- [Your objective] Where does the string "clamp" occur in the records? Copy each line that holds it.
Dataset records Block Start
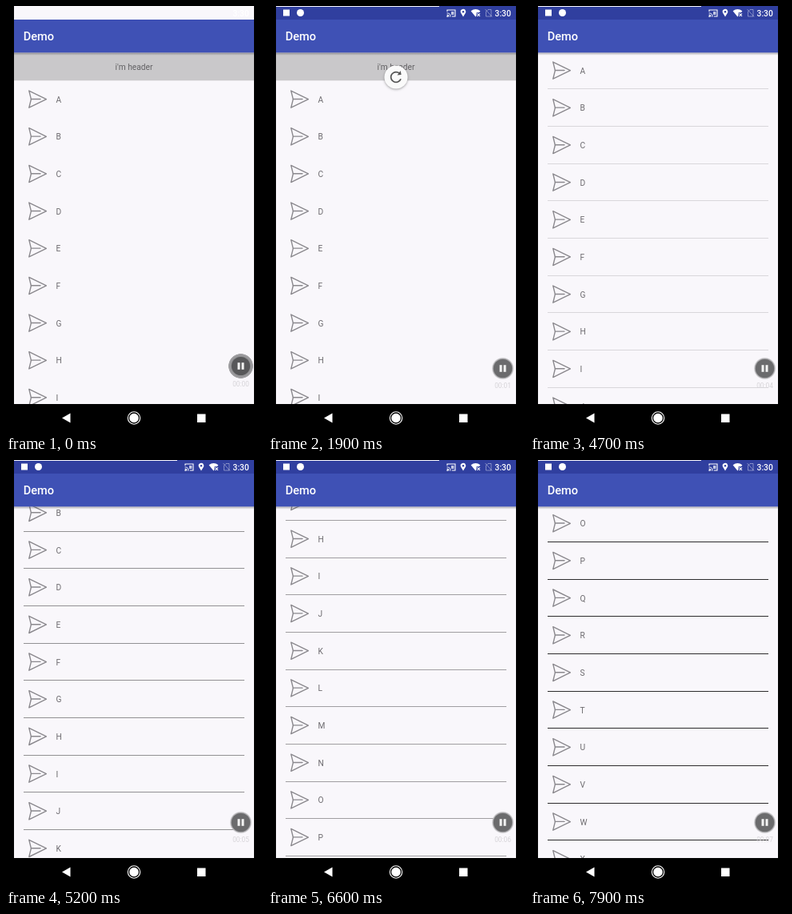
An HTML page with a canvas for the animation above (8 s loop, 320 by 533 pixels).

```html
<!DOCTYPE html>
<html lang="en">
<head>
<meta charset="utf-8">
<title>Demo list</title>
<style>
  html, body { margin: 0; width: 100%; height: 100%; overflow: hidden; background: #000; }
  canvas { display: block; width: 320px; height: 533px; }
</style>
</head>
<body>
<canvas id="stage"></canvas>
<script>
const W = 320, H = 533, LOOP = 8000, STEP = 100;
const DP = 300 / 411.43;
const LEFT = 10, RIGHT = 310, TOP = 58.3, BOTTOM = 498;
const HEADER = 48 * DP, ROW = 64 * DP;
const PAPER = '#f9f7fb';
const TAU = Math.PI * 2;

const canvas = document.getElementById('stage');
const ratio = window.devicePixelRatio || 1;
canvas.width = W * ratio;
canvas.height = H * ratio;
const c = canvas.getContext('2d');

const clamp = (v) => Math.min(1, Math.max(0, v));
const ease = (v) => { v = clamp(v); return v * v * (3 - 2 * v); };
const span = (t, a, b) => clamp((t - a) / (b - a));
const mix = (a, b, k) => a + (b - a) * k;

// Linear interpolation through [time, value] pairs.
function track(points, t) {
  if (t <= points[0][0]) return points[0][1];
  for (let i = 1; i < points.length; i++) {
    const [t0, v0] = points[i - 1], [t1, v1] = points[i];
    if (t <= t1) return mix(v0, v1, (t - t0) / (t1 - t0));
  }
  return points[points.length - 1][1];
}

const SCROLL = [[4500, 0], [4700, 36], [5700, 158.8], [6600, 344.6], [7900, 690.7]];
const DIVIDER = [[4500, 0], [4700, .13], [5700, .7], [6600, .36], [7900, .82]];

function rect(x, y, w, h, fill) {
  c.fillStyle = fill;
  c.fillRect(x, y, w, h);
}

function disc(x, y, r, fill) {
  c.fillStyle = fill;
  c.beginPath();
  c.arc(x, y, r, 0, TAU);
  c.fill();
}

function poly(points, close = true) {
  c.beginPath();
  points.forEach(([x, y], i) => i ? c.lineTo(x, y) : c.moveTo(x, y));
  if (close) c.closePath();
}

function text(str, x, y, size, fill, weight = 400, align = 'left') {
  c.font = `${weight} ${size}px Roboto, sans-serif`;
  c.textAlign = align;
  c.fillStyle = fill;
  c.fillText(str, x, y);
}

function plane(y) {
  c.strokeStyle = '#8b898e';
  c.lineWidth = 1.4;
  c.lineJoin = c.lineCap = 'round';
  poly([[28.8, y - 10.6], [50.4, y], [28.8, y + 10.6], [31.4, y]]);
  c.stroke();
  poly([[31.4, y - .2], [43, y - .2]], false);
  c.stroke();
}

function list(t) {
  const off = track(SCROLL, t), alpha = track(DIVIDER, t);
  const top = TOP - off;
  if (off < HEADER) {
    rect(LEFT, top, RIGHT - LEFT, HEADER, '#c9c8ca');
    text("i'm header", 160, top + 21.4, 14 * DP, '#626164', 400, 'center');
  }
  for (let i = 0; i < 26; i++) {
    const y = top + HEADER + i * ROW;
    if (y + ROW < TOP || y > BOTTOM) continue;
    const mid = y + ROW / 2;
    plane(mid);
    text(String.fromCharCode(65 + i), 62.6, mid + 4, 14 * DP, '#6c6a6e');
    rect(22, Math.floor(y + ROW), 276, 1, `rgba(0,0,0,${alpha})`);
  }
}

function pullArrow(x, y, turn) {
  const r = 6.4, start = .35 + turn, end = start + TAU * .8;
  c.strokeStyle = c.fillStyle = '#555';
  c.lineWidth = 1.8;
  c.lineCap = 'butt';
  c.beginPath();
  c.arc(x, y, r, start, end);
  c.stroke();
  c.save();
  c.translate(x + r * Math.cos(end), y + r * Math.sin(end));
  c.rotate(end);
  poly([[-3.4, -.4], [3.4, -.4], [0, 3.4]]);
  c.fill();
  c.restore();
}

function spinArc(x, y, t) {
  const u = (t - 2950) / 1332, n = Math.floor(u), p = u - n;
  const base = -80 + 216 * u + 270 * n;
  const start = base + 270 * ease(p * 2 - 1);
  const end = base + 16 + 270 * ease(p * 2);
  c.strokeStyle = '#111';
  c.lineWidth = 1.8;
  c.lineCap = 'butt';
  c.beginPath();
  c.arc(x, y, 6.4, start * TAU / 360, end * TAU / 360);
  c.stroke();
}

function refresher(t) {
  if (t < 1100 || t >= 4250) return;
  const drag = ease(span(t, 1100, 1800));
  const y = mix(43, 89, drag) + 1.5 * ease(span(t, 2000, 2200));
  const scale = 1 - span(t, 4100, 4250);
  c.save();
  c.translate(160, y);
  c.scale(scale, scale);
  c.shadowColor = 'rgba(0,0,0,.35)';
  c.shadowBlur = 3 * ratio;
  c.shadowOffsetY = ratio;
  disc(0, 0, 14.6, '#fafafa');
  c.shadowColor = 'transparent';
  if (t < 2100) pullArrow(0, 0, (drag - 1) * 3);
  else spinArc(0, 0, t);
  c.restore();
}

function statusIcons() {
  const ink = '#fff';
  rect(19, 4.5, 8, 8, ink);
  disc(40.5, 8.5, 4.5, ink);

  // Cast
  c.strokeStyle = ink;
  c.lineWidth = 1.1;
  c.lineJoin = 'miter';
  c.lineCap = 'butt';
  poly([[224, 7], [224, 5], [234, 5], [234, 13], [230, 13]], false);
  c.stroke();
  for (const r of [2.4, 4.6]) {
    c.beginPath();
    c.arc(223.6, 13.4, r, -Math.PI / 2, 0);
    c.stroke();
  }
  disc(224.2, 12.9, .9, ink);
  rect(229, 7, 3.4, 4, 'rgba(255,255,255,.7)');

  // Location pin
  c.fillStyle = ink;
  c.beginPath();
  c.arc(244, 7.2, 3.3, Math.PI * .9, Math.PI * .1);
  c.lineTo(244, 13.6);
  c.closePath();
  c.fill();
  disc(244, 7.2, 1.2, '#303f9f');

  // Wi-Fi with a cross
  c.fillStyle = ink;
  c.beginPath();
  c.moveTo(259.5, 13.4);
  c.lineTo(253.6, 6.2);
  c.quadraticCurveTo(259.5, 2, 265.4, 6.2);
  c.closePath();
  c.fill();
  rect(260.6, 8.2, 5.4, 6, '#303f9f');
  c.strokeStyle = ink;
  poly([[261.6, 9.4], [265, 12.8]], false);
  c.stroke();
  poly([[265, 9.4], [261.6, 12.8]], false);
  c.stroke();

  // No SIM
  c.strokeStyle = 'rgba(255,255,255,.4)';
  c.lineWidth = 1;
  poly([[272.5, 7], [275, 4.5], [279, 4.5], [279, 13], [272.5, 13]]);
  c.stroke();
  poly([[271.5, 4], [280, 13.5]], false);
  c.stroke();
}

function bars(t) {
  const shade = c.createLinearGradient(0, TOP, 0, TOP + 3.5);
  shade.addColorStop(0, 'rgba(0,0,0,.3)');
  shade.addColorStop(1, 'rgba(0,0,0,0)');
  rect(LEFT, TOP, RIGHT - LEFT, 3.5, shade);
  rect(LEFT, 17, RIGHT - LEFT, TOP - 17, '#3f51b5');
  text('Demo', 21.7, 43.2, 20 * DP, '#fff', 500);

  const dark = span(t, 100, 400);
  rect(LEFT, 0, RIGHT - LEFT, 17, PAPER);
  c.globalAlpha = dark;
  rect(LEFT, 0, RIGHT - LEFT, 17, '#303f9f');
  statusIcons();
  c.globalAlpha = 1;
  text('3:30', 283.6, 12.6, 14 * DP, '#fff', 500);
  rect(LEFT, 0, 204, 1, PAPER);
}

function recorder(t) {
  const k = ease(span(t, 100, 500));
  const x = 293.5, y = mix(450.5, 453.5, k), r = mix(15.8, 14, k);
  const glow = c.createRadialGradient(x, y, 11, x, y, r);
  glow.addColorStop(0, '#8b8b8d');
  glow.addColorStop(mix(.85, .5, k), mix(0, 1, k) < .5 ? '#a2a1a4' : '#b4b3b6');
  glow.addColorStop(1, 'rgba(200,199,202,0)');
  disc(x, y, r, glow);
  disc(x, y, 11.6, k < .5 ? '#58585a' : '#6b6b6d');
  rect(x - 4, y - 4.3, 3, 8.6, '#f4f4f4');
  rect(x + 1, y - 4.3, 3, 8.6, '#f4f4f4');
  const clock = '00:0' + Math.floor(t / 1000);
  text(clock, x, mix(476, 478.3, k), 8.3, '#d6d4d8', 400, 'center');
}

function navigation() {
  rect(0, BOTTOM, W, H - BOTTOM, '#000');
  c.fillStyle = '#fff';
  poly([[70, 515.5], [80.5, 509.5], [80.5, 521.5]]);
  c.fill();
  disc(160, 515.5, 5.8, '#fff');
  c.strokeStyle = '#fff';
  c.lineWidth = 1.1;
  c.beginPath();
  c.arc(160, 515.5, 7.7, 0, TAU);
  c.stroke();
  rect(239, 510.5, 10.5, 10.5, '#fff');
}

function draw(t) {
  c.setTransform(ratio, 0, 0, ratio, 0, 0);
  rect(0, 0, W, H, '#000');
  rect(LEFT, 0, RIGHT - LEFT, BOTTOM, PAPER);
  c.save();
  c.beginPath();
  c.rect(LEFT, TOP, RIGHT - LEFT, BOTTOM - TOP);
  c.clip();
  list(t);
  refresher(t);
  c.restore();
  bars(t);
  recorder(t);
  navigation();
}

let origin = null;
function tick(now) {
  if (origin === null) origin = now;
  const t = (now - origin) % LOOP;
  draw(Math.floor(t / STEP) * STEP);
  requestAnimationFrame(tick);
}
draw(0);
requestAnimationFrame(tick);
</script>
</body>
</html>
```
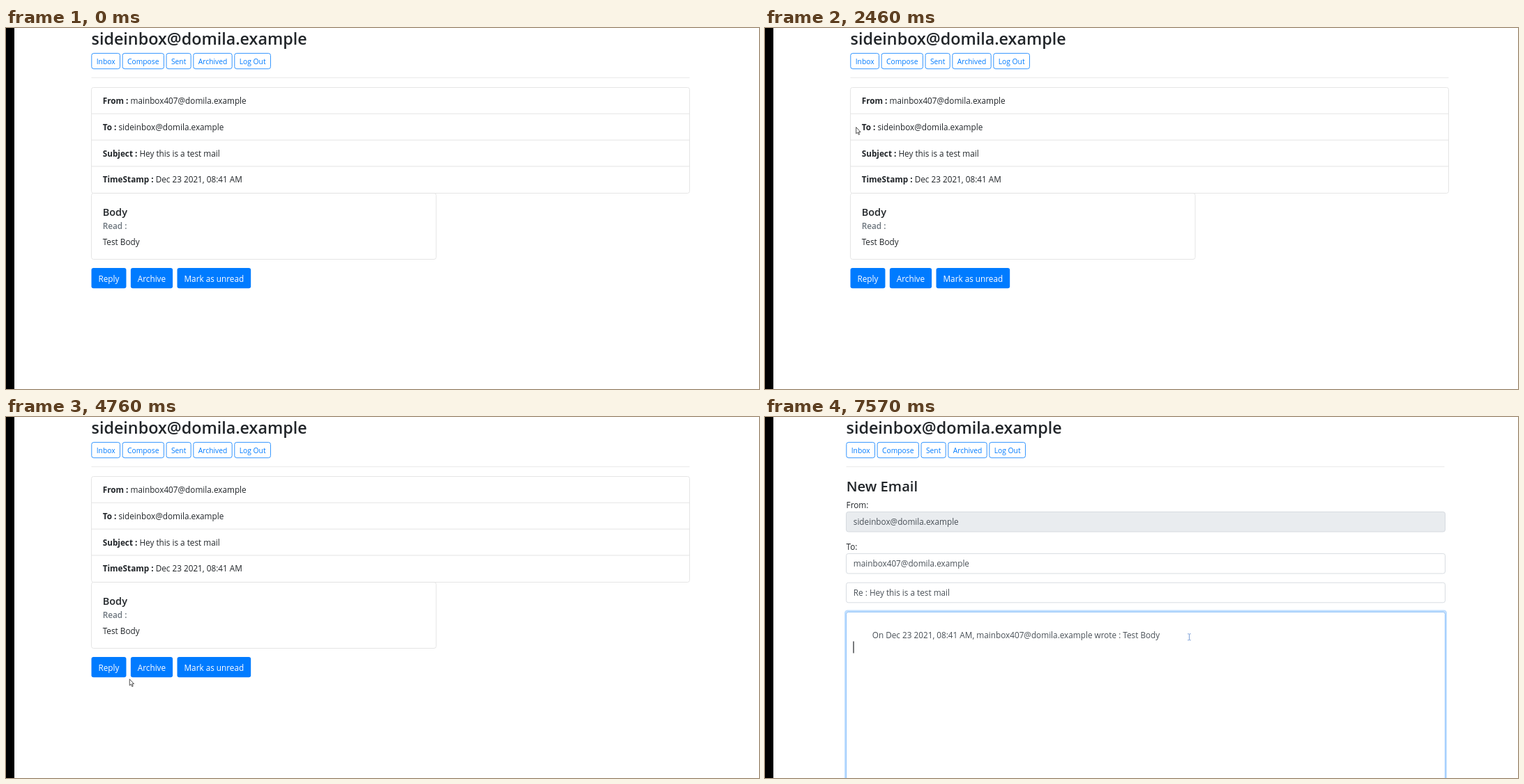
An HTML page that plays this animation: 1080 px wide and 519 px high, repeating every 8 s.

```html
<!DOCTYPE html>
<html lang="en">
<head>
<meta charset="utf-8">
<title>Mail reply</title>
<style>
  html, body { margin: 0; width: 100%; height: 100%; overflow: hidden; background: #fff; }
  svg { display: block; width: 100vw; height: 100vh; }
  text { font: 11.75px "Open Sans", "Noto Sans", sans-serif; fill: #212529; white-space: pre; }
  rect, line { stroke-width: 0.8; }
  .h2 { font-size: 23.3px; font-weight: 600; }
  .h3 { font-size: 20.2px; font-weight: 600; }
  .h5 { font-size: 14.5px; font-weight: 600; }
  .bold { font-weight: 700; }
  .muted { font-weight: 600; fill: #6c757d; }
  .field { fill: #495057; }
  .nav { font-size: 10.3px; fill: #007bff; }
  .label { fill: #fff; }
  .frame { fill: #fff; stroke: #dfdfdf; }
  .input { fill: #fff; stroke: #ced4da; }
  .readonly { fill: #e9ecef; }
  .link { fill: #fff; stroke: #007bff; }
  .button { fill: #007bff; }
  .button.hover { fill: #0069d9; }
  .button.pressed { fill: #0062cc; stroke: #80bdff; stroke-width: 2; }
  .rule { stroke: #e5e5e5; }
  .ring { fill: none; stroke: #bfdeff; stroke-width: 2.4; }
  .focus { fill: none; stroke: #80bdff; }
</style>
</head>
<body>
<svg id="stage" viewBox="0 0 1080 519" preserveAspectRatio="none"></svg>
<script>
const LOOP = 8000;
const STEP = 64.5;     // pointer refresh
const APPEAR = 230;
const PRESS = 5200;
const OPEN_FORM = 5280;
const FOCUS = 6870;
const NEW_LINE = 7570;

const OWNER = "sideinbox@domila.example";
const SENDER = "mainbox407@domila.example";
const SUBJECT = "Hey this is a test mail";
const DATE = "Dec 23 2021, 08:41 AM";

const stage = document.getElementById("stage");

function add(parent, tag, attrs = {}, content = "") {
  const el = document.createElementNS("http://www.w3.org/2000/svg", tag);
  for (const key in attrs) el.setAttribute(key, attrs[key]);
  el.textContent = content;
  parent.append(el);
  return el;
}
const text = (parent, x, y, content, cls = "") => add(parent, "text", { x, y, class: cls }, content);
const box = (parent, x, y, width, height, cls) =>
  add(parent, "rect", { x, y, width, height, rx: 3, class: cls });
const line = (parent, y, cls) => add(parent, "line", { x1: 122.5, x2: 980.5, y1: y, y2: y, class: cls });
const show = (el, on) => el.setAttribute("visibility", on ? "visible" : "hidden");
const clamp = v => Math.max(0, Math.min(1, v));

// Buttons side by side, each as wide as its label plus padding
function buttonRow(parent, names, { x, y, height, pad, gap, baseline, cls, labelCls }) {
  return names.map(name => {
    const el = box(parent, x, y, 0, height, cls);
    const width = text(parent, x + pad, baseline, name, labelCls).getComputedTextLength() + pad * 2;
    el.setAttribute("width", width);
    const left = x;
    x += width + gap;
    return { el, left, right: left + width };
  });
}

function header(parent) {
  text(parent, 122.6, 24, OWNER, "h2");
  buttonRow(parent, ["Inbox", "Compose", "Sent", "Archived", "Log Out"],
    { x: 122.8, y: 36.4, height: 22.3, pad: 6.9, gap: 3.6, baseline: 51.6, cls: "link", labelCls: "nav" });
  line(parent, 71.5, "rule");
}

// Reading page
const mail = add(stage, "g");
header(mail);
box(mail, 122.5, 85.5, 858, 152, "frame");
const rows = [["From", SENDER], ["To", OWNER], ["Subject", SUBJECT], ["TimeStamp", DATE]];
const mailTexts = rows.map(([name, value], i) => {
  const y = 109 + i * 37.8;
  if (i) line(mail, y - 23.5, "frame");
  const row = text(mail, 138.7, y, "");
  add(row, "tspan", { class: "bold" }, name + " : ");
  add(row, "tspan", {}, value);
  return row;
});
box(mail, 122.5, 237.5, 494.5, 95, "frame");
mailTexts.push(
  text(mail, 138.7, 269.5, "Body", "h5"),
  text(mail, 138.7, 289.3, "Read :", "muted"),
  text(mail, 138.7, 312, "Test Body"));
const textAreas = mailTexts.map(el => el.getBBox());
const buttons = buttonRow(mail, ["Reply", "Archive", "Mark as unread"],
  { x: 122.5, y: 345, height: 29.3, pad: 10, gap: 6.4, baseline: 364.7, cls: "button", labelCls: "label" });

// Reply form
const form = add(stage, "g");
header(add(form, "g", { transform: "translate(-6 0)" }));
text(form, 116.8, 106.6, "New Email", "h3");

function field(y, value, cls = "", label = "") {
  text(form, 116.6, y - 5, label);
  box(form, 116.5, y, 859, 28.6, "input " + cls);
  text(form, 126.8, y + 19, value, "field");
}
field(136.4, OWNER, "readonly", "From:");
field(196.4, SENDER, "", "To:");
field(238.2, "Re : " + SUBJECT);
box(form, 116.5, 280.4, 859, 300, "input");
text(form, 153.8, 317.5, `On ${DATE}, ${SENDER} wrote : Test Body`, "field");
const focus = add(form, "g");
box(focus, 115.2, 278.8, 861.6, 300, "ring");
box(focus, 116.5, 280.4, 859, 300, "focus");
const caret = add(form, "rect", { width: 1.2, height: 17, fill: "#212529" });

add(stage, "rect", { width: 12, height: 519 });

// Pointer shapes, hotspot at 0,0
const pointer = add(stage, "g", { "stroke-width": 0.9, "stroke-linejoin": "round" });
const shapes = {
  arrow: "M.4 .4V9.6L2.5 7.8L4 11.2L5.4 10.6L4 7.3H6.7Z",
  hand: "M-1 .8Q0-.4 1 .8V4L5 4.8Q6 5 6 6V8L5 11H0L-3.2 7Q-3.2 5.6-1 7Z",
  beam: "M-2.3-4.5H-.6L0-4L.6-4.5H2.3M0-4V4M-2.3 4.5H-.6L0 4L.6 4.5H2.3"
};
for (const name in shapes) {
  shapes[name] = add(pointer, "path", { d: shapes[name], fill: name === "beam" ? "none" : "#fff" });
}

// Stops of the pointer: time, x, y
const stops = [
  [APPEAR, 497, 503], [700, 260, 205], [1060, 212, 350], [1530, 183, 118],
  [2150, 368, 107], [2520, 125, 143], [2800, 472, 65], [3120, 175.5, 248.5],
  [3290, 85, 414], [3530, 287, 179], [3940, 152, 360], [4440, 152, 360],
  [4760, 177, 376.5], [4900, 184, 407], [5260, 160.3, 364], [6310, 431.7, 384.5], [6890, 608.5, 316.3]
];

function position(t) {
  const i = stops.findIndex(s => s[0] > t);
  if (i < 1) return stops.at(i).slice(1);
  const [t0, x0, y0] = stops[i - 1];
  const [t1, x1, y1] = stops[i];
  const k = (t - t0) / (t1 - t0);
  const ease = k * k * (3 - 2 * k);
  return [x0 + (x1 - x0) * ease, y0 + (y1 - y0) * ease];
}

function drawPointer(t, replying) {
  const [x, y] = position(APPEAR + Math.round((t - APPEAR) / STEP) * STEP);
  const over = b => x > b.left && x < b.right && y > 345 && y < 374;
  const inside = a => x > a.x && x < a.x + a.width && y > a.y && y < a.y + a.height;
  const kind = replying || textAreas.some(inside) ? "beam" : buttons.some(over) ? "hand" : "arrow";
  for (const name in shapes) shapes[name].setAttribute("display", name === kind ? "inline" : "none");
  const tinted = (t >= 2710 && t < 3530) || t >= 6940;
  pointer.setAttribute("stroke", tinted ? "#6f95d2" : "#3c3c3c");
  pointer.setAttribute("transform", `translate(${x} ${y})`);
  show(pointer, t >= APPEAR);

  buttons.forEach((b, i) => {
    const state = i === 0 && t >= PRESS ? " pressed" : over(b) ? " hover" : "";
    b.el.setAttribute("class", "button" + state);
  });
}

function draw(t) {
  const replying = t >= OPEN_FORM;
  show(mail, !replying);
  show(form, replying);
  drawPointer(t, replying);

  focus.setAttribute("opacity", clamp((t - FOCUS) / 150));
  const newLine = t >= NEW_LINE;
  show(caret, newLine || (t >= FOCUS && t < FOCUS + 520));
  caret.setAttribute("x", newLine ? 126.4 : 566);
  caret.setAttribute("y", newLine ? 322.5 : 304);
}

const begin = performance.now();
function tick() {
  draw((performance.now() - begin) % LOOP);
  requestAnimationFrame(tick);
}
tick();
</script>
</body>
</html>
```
Dataset records Block End
- [Finished task]
const clamp = (v) => Math.min(1, Math.max(0, v));
const ease = (v) => { v = clamp(v); return v * v * (3 - 2 * v); };
const span = (t, a, b) => clamp((t - a) / (b - a));
const clamp = v => Math.max(0, Math.min(1, v));
  focus.setAttribute("opacity", clamp((t - FOCUS) / 150));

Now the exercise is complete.